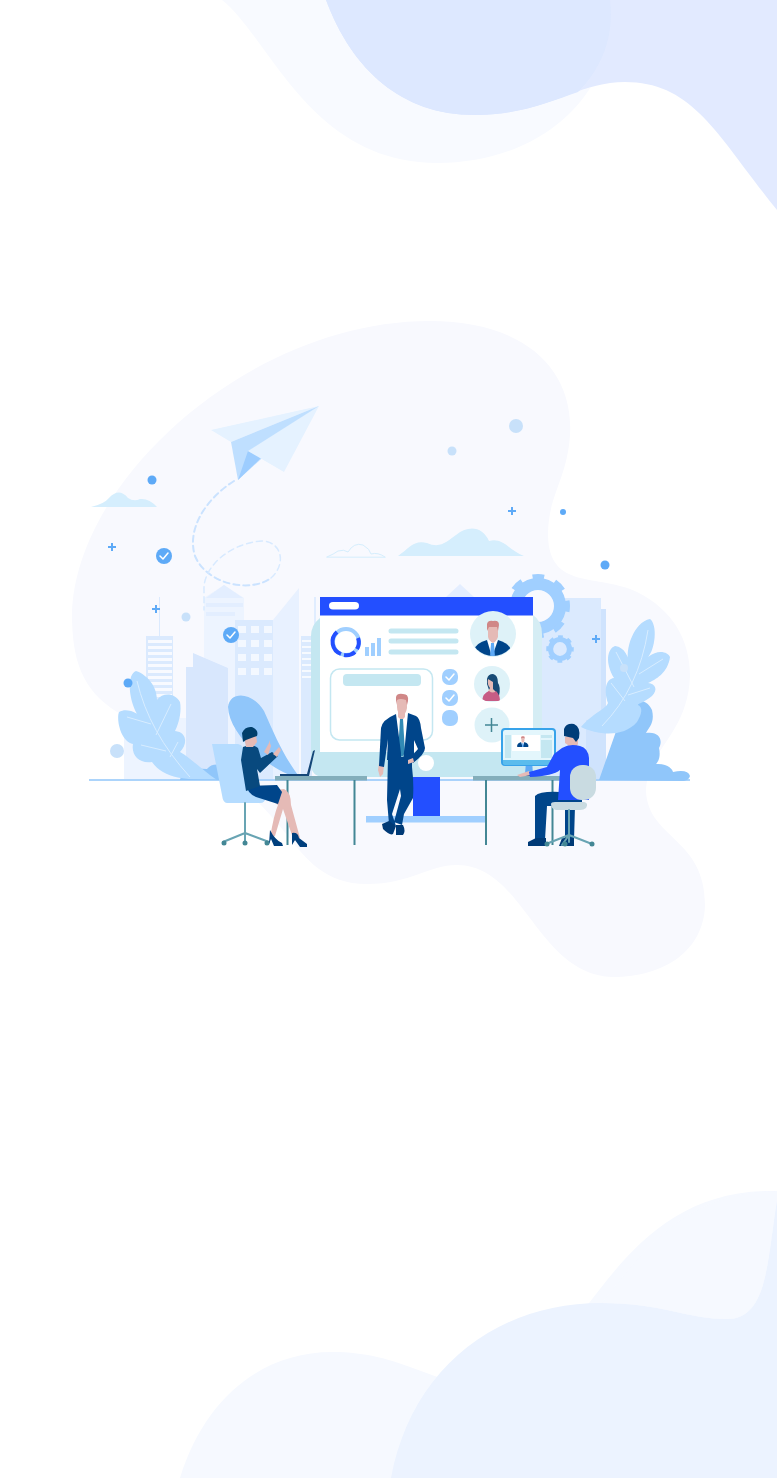
<!DOCTYPE html>
<html lang="en">
<head>
<meta charset="utf-8">
<title>Team workspace illustration</title>
<style>
:root{--blob:#f8f9fe;--wave:#f6f9ff;--royal:#234fff;--navy:#00458a;--sky:#a0cfff;--pale:#dbeafe;--ice:#c4e7f1;--mist:#def2f8;--leaf:#b5dcff;--leaf-deep:#90c6fa;--dot:#5eaaf7;--teal:#438795;--skin:#e5bab6;--hair:#d08787;--white:#fff}
html,body{margin:0;width:777px;height:1478px;overflow:hidden;background:var(--white)}
svg{display:block}
.blob{fill:var(--blob)}.wave{fill:var(--wave)}.royal{fill:var(--royal)}.navy{fill:var(--navy)}.sky{fill:var(--sky)}.pale{fill:var(--pale)}.ice{fill:var(--ice)}.mist{fill:var(--mist)}.leaf{fill:var(--leaf)}.leaf-deep{fill:var(--leaf-deep)}.dot{fill:var(--dot)}.teal{fill:var(--teal)}.skin{fill:var(--skin)}.hair{fill:var(--hair)}.white{fill:var(--white)}
.line{fill:none;stroke-linecap:round;stroke-linejoin:round}
.vein{fill:none;stroke:#d8edff;stroke-width:1}
.plus{fill:none;stroke:var(--dot);stroke-width:2}
</style>
</head>
<body>
<svg width="777" height="1478" viewBox="0 0 777 1478" role="img" aria-label="Three colleagues working around a large screen with a city behind them">
<defs>
<pattern id="stripes" width="24" height="6" patternUnits="userSpaceOnUse" x="148" y="640"><rect width="24" height="3" fill="#f8faff"/></pattern>
<pattern id="windows" width="13" height="14" patternUnits="userSpaceOnUse" x="238" y="626"><rect width="8" height="7" fill="#f3f8ff"/></pattern>
<path id="plus-mark" class="plus" d="M-4 0H4M0-4V4"/>
<path id="tick" class="line" stroke="#fff" stroke-width="1.5" d="M-4 0L-1 3L4-3"/>
<g id="badge"><circle class="dot" r="8"/><use href="#tick"/></g>
<g id="gear"><circle r="22" fill="none" stroke="#a0cfff" stroke-width="12"/><circle r="29" fill="none" stroke="#a0cfff" stroke-width="6" stroke-dasharray="11.4 11.4" stroke-dashoffset="5.7"/></g>
<clipPath id="man-clip"><circle cx="493" cy="633" r="23"/></clipPath>
<clipPath id="woman-clip"><circle cx="492" cy="684" r="18"/></clipPath>
<g id="man-bust">
<path class="navy" d="M474 657V650Q476 643 487 640H498Q509 643 511 650V657Z"/>
<path class="white" d="M487 640L492 657L498 640Z"/><path class="dot" d="M491 643H494L495 657H490Z"/>
<path class="skin" d="M488 627H498V637Q496 642 493 643Q489 641 488 637Z"/>
<path class="hair" d="M487 631V624Q488 620 493 621Q499 620 499 625L498 631L497 627H489Z"/>
</g>
</defs>

<g id="top-waves">
<path fill="#f8faff" d="M222 0C270 38 310 163 437 163C545 163 620 90 610 0Z"/>
<path fill="#e2eaff" d="M326 0C352 70 402 115 474 115C548 115 575 82 625 82C694 82 718 137 777 210V0Z"/>
<path fill="#dde8ff" d="M326 0C352 70 402 115 474 115C519 115 549 102 578 92C604 66 614 34 610 0Z"/>
</g>

<g id="bottom-waves">
<path class="wave" d="M180 1478C205 1397 263 1352 332 1352C403 1352 430 1385 483 1385C585 1385 600 1187 777 1191V1478Z"/>
<path fill="#ecf3ff" d="M391 1478C411 1371 493 1303 602 1303C663 1303 690 1320 728 1319C768 1318 767 1260 777 1200V1478Z"/>
<path class="wave" d="M602 1303C640 1255 684 1191 777 1191V1200C767 1260 768 1318 728 1319C690 1320 663 1303 602 1303Z"/>
</g>

<path class="blob" d="M430 321C521 321 574 366 570 435C567 480 548 495 548 535C549 591 598 573 637 592C673 610 690 640 690 676C688 735 646 750 646 792C649 839 705 838 705 905C704 950 665 977 613 977C537 975 524 865 457 865C428 865 411 884 367 884C325 884 306 859 287 835C240 775 165 720 117 712C82 690 72 660 72 614C75 480 250 321 430 321Z"/>

<g id="city">
<path class="pale" d="M146 636H159V597H160V636H173V779H146Z"/><rect x="148" y="640" width="24" height="84" fill="url(#stripes)"/>
<path fill="#edf4ff" d="M124 718H186V779H124ZM204 598L224 585L244 598V779H204Z"/>
<path fill="#e3eeff" d="M206 598L224 585L243 598ZM206 603H243V607H206ZM206 612H235V616H206Z"/>
<path fill="#d8e7fd" d="M193 653L228 668V779H186V667H193Z"/>
<rect class="pale" x="235" y="620" width="51" height="159"/><rect x="238" y="626" width="46" height="50" fill="url(#windows)"/>
<path fill="#e8f1ff" d="M273 620L299 588V779H273Z"/><rect x="314" y="597" width="2" height="50" fill="#e0edff"/>
<path class="pale" d="M301 636H312V779H301Z"/><path stroke="#f6faff" stroke-width="2" d="M302 641H312M302 647H312M302 653H312M302 659H312M302 665H312M302 671H312M302 677H312"/>
<path fill="#e4eeff" d="M446 597L460 584L474 597Z"/>
<path class="pale" d="M557 598H601V609H606V779H540V630H557Z"/><path fill="#cfe3fd" d="M601 609H606V779H586V720H601Z"/>
</g>

<g id="clouds" fill="#d5eefd">
<path d="M91 507Q104 504 109 498Q119 487 128 498Q134 502 140 499Q149 498 157 507Z"/>
<path d="M398 556C410 548 413 540 427 543C441 549 447 541 456 535C470 524 483 528 489 541C503 537 510 551 524 556Z"/>
<path class="line" stroke="#d5eefd" d="M327 557Q334 554 338 551Q344 549 348 552Q354 542 363 545Q370 549 371 554Q378 552 385 557Z"/>
</g>

<g id="paper-plane">
<path fill="#e5f2ff" d="M211 430L319 406L231 442Z"/><path fill="#bfdfff" d="M231 442L319 406L238 480Z"/>
<path fill="#9dcdff" d="M238 480L248 451L261 458Z"/><path fill="#e5f2ff" d="M248 451L319 406L284 472Z"/>
<path class="line" stroke="#cbe3ff" stroke-width="2" stroke-dasharray="6 4" d="M234 481C203 501 187 531 195 556C207 585 251 593 271 578"/>
<path class="line" stroke="#d8eaff" stroke-width="1.5" stroke-dasharray="6 4" d="M271 578C286 565 283 542 262 541C231 543 203 566 204 590V610"/>
</g>

<g id="floating-marks">
<g class="dot"><circle cx="152" cy="480" r="4.5"/><circle cx="563" cy="512" r="3"/><circle cx="605" cy="565" r="4.5"/></g>
<g fill="#c8e1fa"><circle cx="516" cy="426" r="7"/><circle cx="452" cy="451" r="4.5"/><circle cx="186" cy="617" r="4.5"/><circle cx="117" cy="751" r="7"/></g>
<use href="#badge" x="164" y="556"/><use href="#badge" x="231" y="635"/>
<use href="#plus-mark" x="112" y="547"/><use href="#plus-mark" x="156" y="609"/><use href="#plus-mark" x="512" y="511"/><use href="#plus-mark" x="596" y="639"/>
</g>

<g id="gears"><use href="#gear" transform="translate(538 606)"/><use href="#gear" transform="translate(560 649) scale(.43)"/></g>

<g id="plants">
<path class="leaf-deep" d="M180 779Q189 767 207 769Q213 762 224 766V780H180Z"/>
<path class="leaf" d="M217 780C187 780 164 779 152 762C139 764 131 755 133 744C121 742 116 720 119 712C127 707 138 714 137 714C128 698 127 674 136 671C148 675 157 687 157 700C163 692 175 693 180 702C182 713 178 725 175 731C187 732 188 744 180 752C192 759 202 770 217 780Z"/>
<path class="vein" d="M137 681Q149 732 190 777M151 724L127 717M166 751L141 745M156 735L171 704M170 757L178 742"/>
<path class="leaf-deep" d="M301 779C267 770 229 734 228 707C230 690 253 692 264 711C276 738 284 757 301 779Z"/>
<path class="leaf-deep" d="M599 780L620 720C618 702 644 692 652 710C655 723 649 727 646 733C660 731 663 741 659 748C661 757 658 762 656 764C668 763 673 770 673 772Q688 769 690 776Q689 780 684 781Z"/>
<path class="leaf" d="M581 727C593 713 606 709 608 703C604 692 605 679 614 678C605 663 607 649 615 646C625 647 629 658 629 664C624 650 634 622 650 619C658 625 655 650 648 657C658 649 668 652 670 657C668 673 655 680 648 683C656 684 658 690 652 696C645 702 637 704 638 705C643 707 642 714 637 722C623 738 598 735 581 727Z"/>
<path class="vein" d="M648 630Q639 688 602 726M639 674L663 659M628 695L650 688M634 687L616 652M625 701L611 683"/>
<circle cx="128" cy="683" r="4.5" class="dot"/>
<circle cx="624" cy="668" r="4" fill="#c8e1fa"/>
<path d="M89 780H690" stroke="#90c6fa" stroke-width="1.5"/>
</g>

<g id="big-screen">
<path fill="#d5edf4" d="M520 615H533Q542 621 542 634V766Q541 776 530 777H510Z"/>
<path class="ice" d="M320 618Q311 625 311 636V764Q311 776 323 777H520Q533 776 533 764V618Z"/>
<rect class="white" x="320" y="597" width="213" height="155"/><rect class="royal" x="320" y="597" width="213" height="18.5"/><rect class="white" x="329" y="602" width="30" height="7.5" rx="4"/>
<circle class="white" cx="426" cy="763" r="8"/>
<g id="charts">
<circle cx="346" cy="642" r="13" fill="none" stroke="#a0cfff" stroke-width="4"/><path fill="none" stroke="#234fff" stroke-width="4" d="M337 632A13 13 0 0 0 341 654M344 655A13 13 0 0 0 355 652M357 649A13 13 0 0 0 358 638"/>
<path class="sky" d="M365 647H369V656H365ZM371 643H375V656H371ZM377 638H381V656H377Z"/>
<path class="line" stroke="#c4e7f1" stroke-width="5" d="M391 631H456M391 641H456M391 652H456"/>
</g>
<rect x="330.5" y="669" width="102" height="71" rx="9" fill="none" stroke="#c4e7f1" stroke-width="1.5"/><rect class="ice" x="343" y="674" width="78" height="12" rx="4"/>
<g class="sky"><rect x="442" y="669" width="16" height="16" rx="7"/><rect x="442" y="690" width="16" height="16" rx="7"/><rect x="442" y="710" width="16" height="16" rx="7"/></g>
<use href="#tick" x="450" y="677"/><use href="#tick" x="450" y="698"/>
<circle class="mist" cx="493" cy="634" r="23"/><g clip-path="url(#man-clip)"><use href="#man-bust"/></g>
<circle class="mist" cx="492" cy="684" r="18"/>
<g clip-path="url(#woman-clip)"><path fill="#174b76" d="M487 684V679Q488 674 493 674Q498 675 498 683Q501 687 499 696H491Z"/><path class="skin" d="M488 679L493 682V689L497 693H487L490 688Q487 685 488 679Z"/><path fill="#c75c85" d="M482 701Q483 693 489 691Q493 694 496 691Q500 695 500 701Z"/></g>
<circle class="mist" cx="492" cy="725" r="17.5"/><path stroke="#438795" stroke-width="1.5" d="M485 725H498M491.500 718V732"/>
<rect class="royal" x="413" y="777" width="27" height="40"/><rect class="sky" x="366" y="816" width="120" height="6.500"/>
</g>

<g id="desks">
<path fill="#83aebb" d="M275 776H367V780.500H275ZM473 776H561V780.500H473Z"/>
<path fill="none" stroke="#438795" stroke-width="2" d="M287.500 780V845M354.500 780V845M486 780V845M552.500 780V845"/>
</g>

<g id="standing-man">
<path class="skin" d="M379 763L384 766L383 774L380 777L378 770ZM397 695H407V708Q406 714 402 716Q397 713 397 707ZM398 710H405V717L402 721L398 717Z"/>
<path class="hair" d="M396 705V697Q397 693 403 694Q409 694 408 701L407 705L406 700Q400 698 397 700Z"/>
<path class="navy" d="M388 757H412V767Q414 783 413 798L404 814L402 825L394 822L401 796L400 789L392 814L396 826L389 824L387 800Z"/>
<path fill="#003a76" d="M382 824L389 821L396 826L393 834Q390 836 383 829ZM396 825H403Q406 831 403 835H396Z"/>
<path class="white" d="M394 716L402 720L409 714L410 755H397Z"/><path fill="#318ab5" d="M400 719H403L405 753L402 757L398 753Z"/>
<path class="navy" d="M396 714L401 753V760H387L388 739L384 767L379 766L381 728Q382 720 396 714ZM408 713L416 716Q420 718 421 728L425 748Q425 754 413 763L409 759L418 749L414 740L414 760H403L405 744Z"/>
<path class="skin" d="M408 760L413 758L414 762L408 764Z"/>
</g>

<g id="seated-woman">
<path class="leaf" fill="#b5dcff" d="M212 744H238Q243 745 243 749L255 784Q261 790 265 797Q266 803 260 803H227Q223 803 222 795Z"/>
<path class="line" stroke="#68a4b3" stroke-width="2" d="M245 803V839M223 842L245 833L269 842M245 834V842"/><g class="teal"><circle cx="224" cy="843" r="2.500"/><circle cx="245" cy="843" r="2.500"/><circle cx="267" cy="843" r="2.500"/></g>
<path class="skin" d="M270 791L284 789Q291 792 291 805L300 838L294 841L283 809L275 836L270 838Q274 814 278 805L271 800Z"/>
<path fill="#003f7d" d="M270 830Q275 840 282 843L283 846H274L271 839L269 844ZM292 833Q298 832 299 838L307 844V847H300L295 840L292 845Z"/>
<path class="navy" d="M247 786L277 785L282 792L278 804L256 797Q247 793 247 786Z"/>
<path fill="#08497e" d="M243 747Q252 743 258 748L261 758L272 752L278 756L260 773L257 769L260 786L246 791L241 760Z"/>
<path class="skin" d="M244 737L256 735L257 742L253 747H246ZM264 752L269 743V740L271 746L268 755ZM273 754L279 747L281 750L277 757Z"/>
<path fill="#003f6c" d="M243 742L242 733Q245 726 252 727Q259 730 257 736L246 740Z"/>
</g>

<g id="laptop"><path fill="#154778" d="M280 774H307L313 751L315 750L309 776H280Z"/></g>

<g id="desktop-monitor">
<path class="dot" d="M526 762H532L533 774H525Z"/><path class="navy" d="M520 774H538V776H520Z"/>
<rect x="502" y="729" width="53" height="36" rx="3" fill="#e3f6fc" stroke="#38a3ea" stroke-width="2"/><path fill="#5bbced" d="M503 760H554V763Q554 765 551 765H506Q503 765 503 763Z"/>
<path class="white" d="M512 735H540V751H512Z"/><path class="ice" d="M505 735H511V758H505ZM541 740H552V758H541ZM541 735H552V738H541Z"/>
<use href="#man-bust" transform="translate(375 550) scale(.3)"/>
</g>

<g id="seated-man">
<path class="skin" d="M517 775L529 771L531 775L520 777ZM565 737L578 734V744L574 751H568V745L565 743Z"/>
<path fill="#003d78" d="M564 736V729Q566 723 574 724Q581 727 579 738L576 742L573 738Z"/>
<path class="navy" d="M535 796Q540 791 560 792L582 796V806H547L545 840H535ZM565 806H575L574 840H565Z"/>
<path fill="#003a76" d="M528 842L536 838H546V846H528ZM562 838H574V846H559Z"/>
<path class="royal" d="M562 748Q570 743 580 746Q588 748 589 758V800H558L560 770Q553 776 530 777L529 772L547 767L554 754Z"/>
<rect x="570" y="765" width="26" height="35" rx="12" fill="#c9dbe1"/>
<path fill="#c9dbe1" d="M551 804Q551 802 555 802H584Q589 803 586 808Q584 810 580 810H556Q551 809 551 804Z"/>
<path class="line" stroke="#68a4b3" stroke-width="2" d="M569 810V842M546 844L569 835L592 844M569 835L562 845"/><g class="teal"><circle cx="547" cy="844" r="2.500"/><circle cx="565" cy="844" r="2.500"/><circle cx="592" cy="844" r="2.500"/></g>
</g>
</svg>
</body>
</html>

-------

- **Exercise**
Return exactly, and only, the lines above starting at the line that contains "763L384 766L383 774L380" and ending at the line that contains "716L402 720L409 714L410".

- **Output for this task**
<path class="skin" d="M379 763L384 766L383 774L380 777L378 770ZM397 695H407V708Q406 714 402 716Q397 713 397 707ZM398 710H405V717L402 721L398 717Z"/>
<path class="hair" d="M396 705V697Q397 693 403 694Q409 694 408 701L407 705L406 700Q400 698 397 700Z"/>
<path class="navy" d="M388 757H412V767Q414 783 413 798L404 814L402 825L394 822L401 796L400 789L392 814L396 826L389 824L387 800Z"/>
<path fill="#003a76" d="M382 824L389 821L396 826L393 834Q390 836 383 829ZM396 825H403Q406 831 403 835H396Z"/>
<path class="white" d="M394 716L402 720L409 714L410 755H397Z"/><path fill="#318ab5" d="M400 719H403L405 753L402 757L398 753Z"/>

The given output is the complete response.